Nearing the end of his final term as mayor of the largest city in the West, Villaraigosa, days before his 60th birthday, is openly talking about a next move—though he won't say what the move will be.
"With each passing week I take another step toward the transition from 'Who's Who' to 'Who's He?'" Villaraigosa joked during a luncheon at the National Press Club on Monday, where he spoke about immigration reform. "The sun may be setting on my administration, but I'm not riding off into the sunset just yet."
As a charismatic mayor with a growing national presence—and an impressive resume that includes leading the United States Conference of Mayors and working as an adviser and surrogate for President Barack Obama—Villaraigosa has a range of options ahead of him. He has openly expressed interest in becoming the next governor of California and is rumored to be a contender to join Obama's Cabinet.
When pressed about his future, however, the traditionally eloquent veteran politician melts into a nervous, stuttering mess.
"I expect to be in Washington quite frequently over the next few months," he said during the luncheon when asked if he would accept a job in the Obama administration. "I can't tell you. I don't care to comment on any future job. I'm focused on the job I got, and I want to finish as strong as I can on the challenges that we face."
Then, without any prompting, Villaraigosa changed the subject by rattling off a stream of random facts about Los Angeles, such as, "Did you know my city's safer than any time since 1952?"
Of course, he wasn't there to discuss his own personal plans. Rather, the mayor was there to talk about immigration reform, calling for an immediate overhaul of the nation's laws and a path to citizenship for millions who have entered the country illegally.
"No human being is illegal. No human being should be illegal. We must enshrine this principle in the heart and soul of this country's immigration policy," he said. "That is our moral imperative. That is our political challenge. And 2013 is our time."
Villaraigosa called for a bill that requires the undocumented to pay back taxes, pass a background check and prove sufficiency in English before receiving citizenship. He wants employers to use an identification system to undercut the under-the-table hiring system used throughout the country today. He said immigration enforcement agents should focus on violent criminals and give those who have not been through the criminal justice system an opportunity to become citizens.
On the topic of working with Republicans to achieve this goal, Villaraigosa pointed to polls after the November election that showed Latinos voting in record numbers for Democrats, a fact he said could move the other party toward a deal on immigration.
"I gotta think that has something to do with all the scapegoating, with the name calling, with the vitriolic nature of the immigration debate, particularly in the Republican primaries," he said. He later added: "What we saw is a seminal shift in the electorate, and if the Republicans don't go to the center, they continue to be dominated by the far right. You're going to see them lose more and more market share."

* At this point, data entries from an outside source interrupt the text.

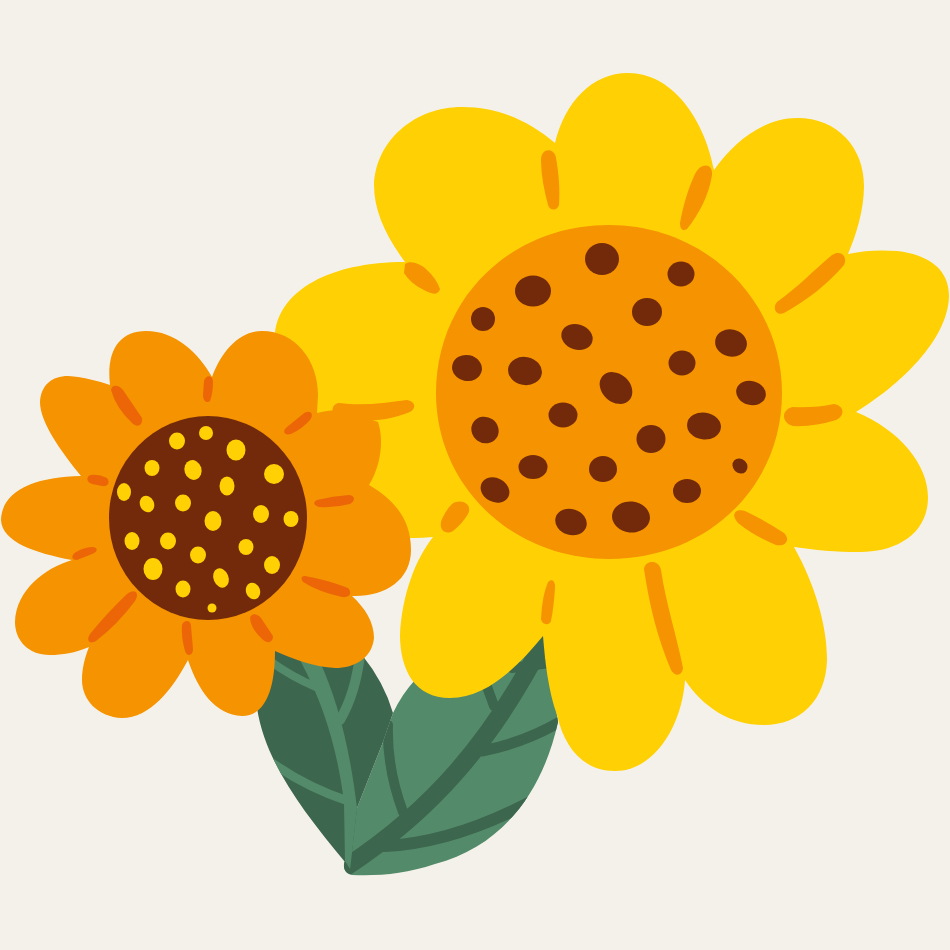
<!DOCTYPE html>
<html lang="en">
<head>
<meta charset="utf-8">
<title>Two sunflowers</title>
<style>
:root {
  --paper: #f4f1ea;
  --yellow: #ffd003;
  --orange: #f59300;
  --ember: #ec6608;
  --brown: #732a0a;
  --leaf: #538b6a;
  --leaf-dark: #3d664e;
}
html, body { margin: 0; width: 950px; height: 950px; overflow: hidden; background: var(--paper); }
svg { display: block; }
.leaf { fill: var(--leaf); }
.leaf-shade { fill: var(--leaf-dark); }
.vein-dark, .vein-light { fill: none; stroke-linecap: round; }
.vein-dark { stroke: var(--leaf-dark); }
.vein-light { stroke: var(--leaf); }
.yellow { fill: var(--yellow); }
.orange { fill: var(--orange); }
.ember { fill: var(--ember); }
.brown { fill: var(--brown); }
</style>
</head>
<body>
<svg width="950" height="950" viewBox="0 0 950 950" role="img" aria-label="A large yellow sunflower and a small orange one with two green leaves">
  <defs>
    <clipPath id="left-leaf-shape">
      <path d="M275 630L362 655Q384 682 393 713L383 742L357 808L350 870L345 862C300 808 265 760 257 708Z"/>
    </clipPath>
    <clipPath id="right-leaf-shape">
      <path d="M393 713Q402 694 415 680L543 620L558 722C542 795 500 847 435 864C405 874 380 876 352 875C343 873 343 865 345 861L357 808L383 742Z"/>
    </clipPath>
  </defs>

  <rect width="950" height="950" fill="var(--paper)"/>

  <g id="leaves">
    <g clip-path="url(#right-leaf-shape)">
      <rect class="leaf" x="340" y="610" width="230" height="270"/>
      <path class="vein-dark" stroke-width="18" d="M346 867C430 812 493 742 548 632"/>
      <path class="vein-dark" stroke-width="10" d="M388 725C387 755 393 785 403 812"/>
      <path class="vein-dark" stroke-width="11" d="M482 751Q525 743 565 719"/>
      <path class="vein-dark" stroke-width="12" d="M385 846C435 844 485 827 540 797"/>
      <path class="vein-dark" stroke-width="10" d="M486 684L494 706M512 668L550 663"/>
    </g>
    <g clip-path="url(#left-leaf-shape)">
      <rect class="leaf-shade" x="250" y="620" width="150" height="250"/>
      <path class="leaf" d="M300 660L319 660C338 700 350 750 357 808L352 872L345 861L344 802C338 755 326 708 300 660Z"/>
      <path class="vein-light" stroke-width="8" d="M270 661Q292 677 316 687"/>
      <path class="vein-light" stroke-width="10" d="M360 655C357 680 350 703 340 720"/>
      <path class="vein-light" stroke-width="9" d="M272 763Q308 788 348 801"/>
    </g>
  </g>

  <g id="large-flower">
    <path class="yellow" d="M555 143C565 102 592 73 628 73C672 73 704 118 714 170C735 140 765 118 797 118C838 118 864 148 864 186C864 210 856 235 848 254C866 250 882 250 897 251C930 255 949 270 949 296C948 340 900 385 856 412C900 430 928 465 928 497C928 535 895 552 860 552C835 552 815 550 794 547C815 585 827 625 827 660C826 700 800 725 764 725C730 725 703 707 685 680C682 725 655 771 615 771C585 771 565 750 557 715C548 690 545 660 543 636C515 670 485 698 450 698C415 698 400 670 400 635C402 595 415 560 433 537C400 540 375 535 340 530L275 333C280 290 330 262 405 262C385 235 374 210 374 185C376 140 415 107 462 107C500 107 530 122 555 143Z"/>
    <g id="large-petal-folds" class="orange">
      <path d="M541 160C541 148 554 147 556 158C559 175 560 190 559 205C557 211 550 211 548 205C544 190 541 175 541 160Z"/>
      <path d="M695 174C701 162 713 163 712 175C709 195 699 214 687 229C682 232 680 228 680 223C683 206 688 189 695 174Z"/>
      <path d="M832 255C841 249 848 257 844 265C828 284 806 301 784 313C776 316 772 308 777 302C797 288 814 270 832 255Z"/>
      <path d="M793 407Q815 408 834 404C845 406 845 416 836 420Q814 427 793 426C781 423 781 409 793 407Z"/>
      <path d="M745 511Q766 521 784 533C791 540 785 547 776 545Q754 536 738 523C730 514 736 508 745 511Z"/>
      <path d="M644 569C645 560 659 559 661 570C666 604 677 637 683 668C682 676 675 677 671 670C657 637 649 603 644 569Z"/>
      <path d="M548 582C552 578 555 581 555 587Q554 606 551 621C549 626 542 625 541 619Q542 596 548 582Z"/>
      <path d="M452 504C461 498 473 504 468 514Q462 524 453 531C444 536 438 528 442 519Q446 510 452 504Z"/>
      <path d="M405 264C411 260 420 264 426 269Q436 278 440 289C438 296 431 294 424 290Q411 284 404 273Z"/>
      <path d="M339 403C363 406 384 403 407 400C415 401 417 408 410 412C391 420 368 422 345 421C329 418 330 404 339 403Z"/>
    </g>
    <path class="orange" d="M609 225C705 225 782 300 782 393C782 488 706 559 609 559C512 559 436 486 436 393C436 298 511 225 609 225Z"/>
    <g id="large-seeds" class="brown">
      <ellipse cx="602" cy="259" rx="17" ry="16"/>
      <ellipse cx="681" cy="274" rx="13.5" ry="12.5"/>
      <ellipse cx="533" cy="291" rx="18" ry="15.5"/>
      <ellipse cx="647" cy="312" rx="15" ry="14"/>
      <ellipse cx="483" cy="319" rx="12" ry="12"/>
      <ellipse cx="577" cy="337" rx="16" ry="12.5" transform="rotate(18 577 337)"/>
      <ellipse cx="731" cy="343" rx="16" ry="13.5" transform="rotate(12 731 343)"/>
      <ellipse cx="682" cy="363" rx="13.5" ry="12.5"/>
      <ellipse cx="467" cy="368" rx="15" ry="13" transform="rotate(12 467 368)"/>
      <ellipse cx="525" cy="371" rx="17" ry="14" transform="rotate(10 525 371)"/>
      <ellipse cx="616" cy="388" rx="18" ry="14" transform="rotate(42 616 388)"/>
      <ellipse cx="751" cy="393" rx="15" ry="12" transform="rotate(15 751 393)"/>
      <ellipse cx="563" cy="415" rx="14.5" ry="12.5"/>
      <ellipse cx="485" cy="430" rx="14" ry="13" transform="rotate(35 485 430)"/>
      <ellipse cx="704" cy="426" rx="17" ry="13.5" transform="rotate(8 704 426)"/>
      <ellipse cx="651" cy="439" rx="14.5" ry="14"/>
      <ellipse cx="533" cy="467" rx="14.5" ry="12"/>
      <ellipse cx="603" cy="469" rx="14" ry="13"/>
      <ellipse cx="740" cy="466" rx="8" ry="7" transform="rotate(45 740 466)"/>
      <ellipse cx="495" cy="490" rx="15" ry="12" transform="rotate(28 495 490)"/>
      <ellipse cx="687" cy="491" rx="14" ry="12"/>
      <ellipse cx="571" cy="522" rx="16" ry="13" transform="rotate(18 571 522)"/>
      <ellipse cx="631" cy="517" rx="19" ry="15.5" transform="rotate(6 631 517)"/>
    </g>
  </g>

  <g id="small-flower">
    <path class="orange" d="M212 377C222 350 240 331 262 331C295 331 318 360 318 395L317 413Q328 410 342 410L378 422C384 440 381 465 369 485C395 500 411 520 411 550C411 580 385 597 352 596C365 608 374 622 374 638C372 658 355 668 335 668C315 667 295 660 275 651C275 690 265 716 242 716C215 715 198 690 188 660C172 690 150 718 122 718C98 717 82 700 82 680C82 668 85 657 89 647C75 653 62 655 50 655C28 655 15 640 15 622C16 590 45 568 72 560C35 553 2 542 1 520C2 490 35 477 81 476C60 450 40 422 40 402C41 385 52 376 68 376C84 377 98 381 110 385C106 350 120 331 146 331C175 331 198 352 212 377Z"/>
    <g id="small-petal-folds" class="ember">
      <path d="M204 381C206 374 213 375 213 382Q213 393 210 401C206 404 203 400 203 395Z"/>
      <path d="M111 390C112 384 119 385 123 390L142 418C143 426 137 428 132 423Q116 408 111 390Z"/>
      <path d="M303 414C309 409 315 413 310 420Q302 429 291 434C284 436 282 431 287 427Z"/>
      <path d="M317 500Q333 496 349 495C356 496 355 501 350 504Q335 508 319 507C313 505 313 502 317 500Z"/>
      <path d="M305 576Q328 580 348 588C353 593 349 598 342 597Q319 592 303 582C300 578 302 576 305 576Z"/>
      <path d="M250 618C251 613 257 613 261 618L273 636C273 643 267 644 262 639Q251 629 250 618Z"/>
      <path d="M182 625C184 619 191 620 191 626L193 649C193 656 187 657 185 651Q181 637 182 625Z"/>
      <path d="M127 594C135 588 140 593 135 601Q118 624 96 641C89 645 86 640 90 634Q107 613 127 594Z"/>
      <path d="M76 552Q85 547 93 547C99 548 97 552 92 554L77 560C71 560 71 555 76 552Z"/>
      <path d="M91 475Q99 474 107 478C111 483 107 487 102 486L92 484C86 482 86 476 91 475Z"/>
    </g>
    <ellipse class="brown" cx="208" cy="518" rx="99" ry="102"/>
    <g id="small-seeds" class="yellow">
      <ellipse cx="206" cy="433" rx="7" ry="7"/>
      <ellipse cx="177" cy="441" rx="8" ry="8.5"/>
      <ellipse cx="236" cy="450" rx="9.5" ry="10.5"/>
      <ellipse cx="152" cy="468" rx="7.5" ry="8"/>
      <ellipse cx="193" cy="470" rx="8.5" ry="10" transform="rotate(-18 193 470)"/>
      <ellipse cx="274" cy="474" rx="10" ry="10"/>
      <ellipse cx="227" cy="486" rx="7.5" ry="9.5"/>
      <ellipse cx="124" cy="492" rx="7" ry="9"/>
      <ellipse cx="147" cy="504" rx="7" ry="8.5" transform="rotate(-25 147 504)"/>
      <ellipse cx="183" cy="503" rx="8" ry="8.5"/>
      <ellipse cx="261" cy="514" rx="8" ry="9"/>
      <ellipse cx="291" cy="519" rx="7.5" ry="8"/>
      <ellipse cx="213" cy="521" rx="8.5" ry="10"/>
      <ellipse cx="132" cy="541" rx="7.5" ry="9"/>
      <ellipse cx="168" cy="541" rx="8" ry="8.5"/>
      <ellipse cx="246" cy="547" rx="7.5" ry="8"/>
      <ellipse cx="198" cy="555" rx="8" ry="8.5"/>
      <ellipse cx="272" cy="565" rx="8" ry="9"/>
      <ellipse cx="153" cy="569" rx="9.5" ry="11"/>
      <ellipse cx="221" cy="578" rx="7.5" ry="10" transform="rotate(-22 221 578)"/>
      <ellipse cx="183" cy="589" rx="7.5" ry="8.5"/>
      <ellipse cx="253" cy="591" rx="7" ry="8.5" transform="rotate(-20 253 591)"/>
      <ellipse cx="212" cy="608" rx="4.5" ry="4.5"/>
    </g>
  </g>
</svg>
</body>
</html>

Granted, Republicans aren't sitting on their hands when it comes to immigration reform. Florida Republican Sen. Marco Rubio is working on a proposal to "modernize" the immigration system that could serve as a starting point for talks between the parties. And a handful of Republicans are currently participating in bipartisan talks for a bill that Obama wants to see passed by the summer.
Whether Villaraigosa plays a role in shaping that future when he steps down as mayor in six months still remains to be seen. But from the looks of things, he sure seems to want it.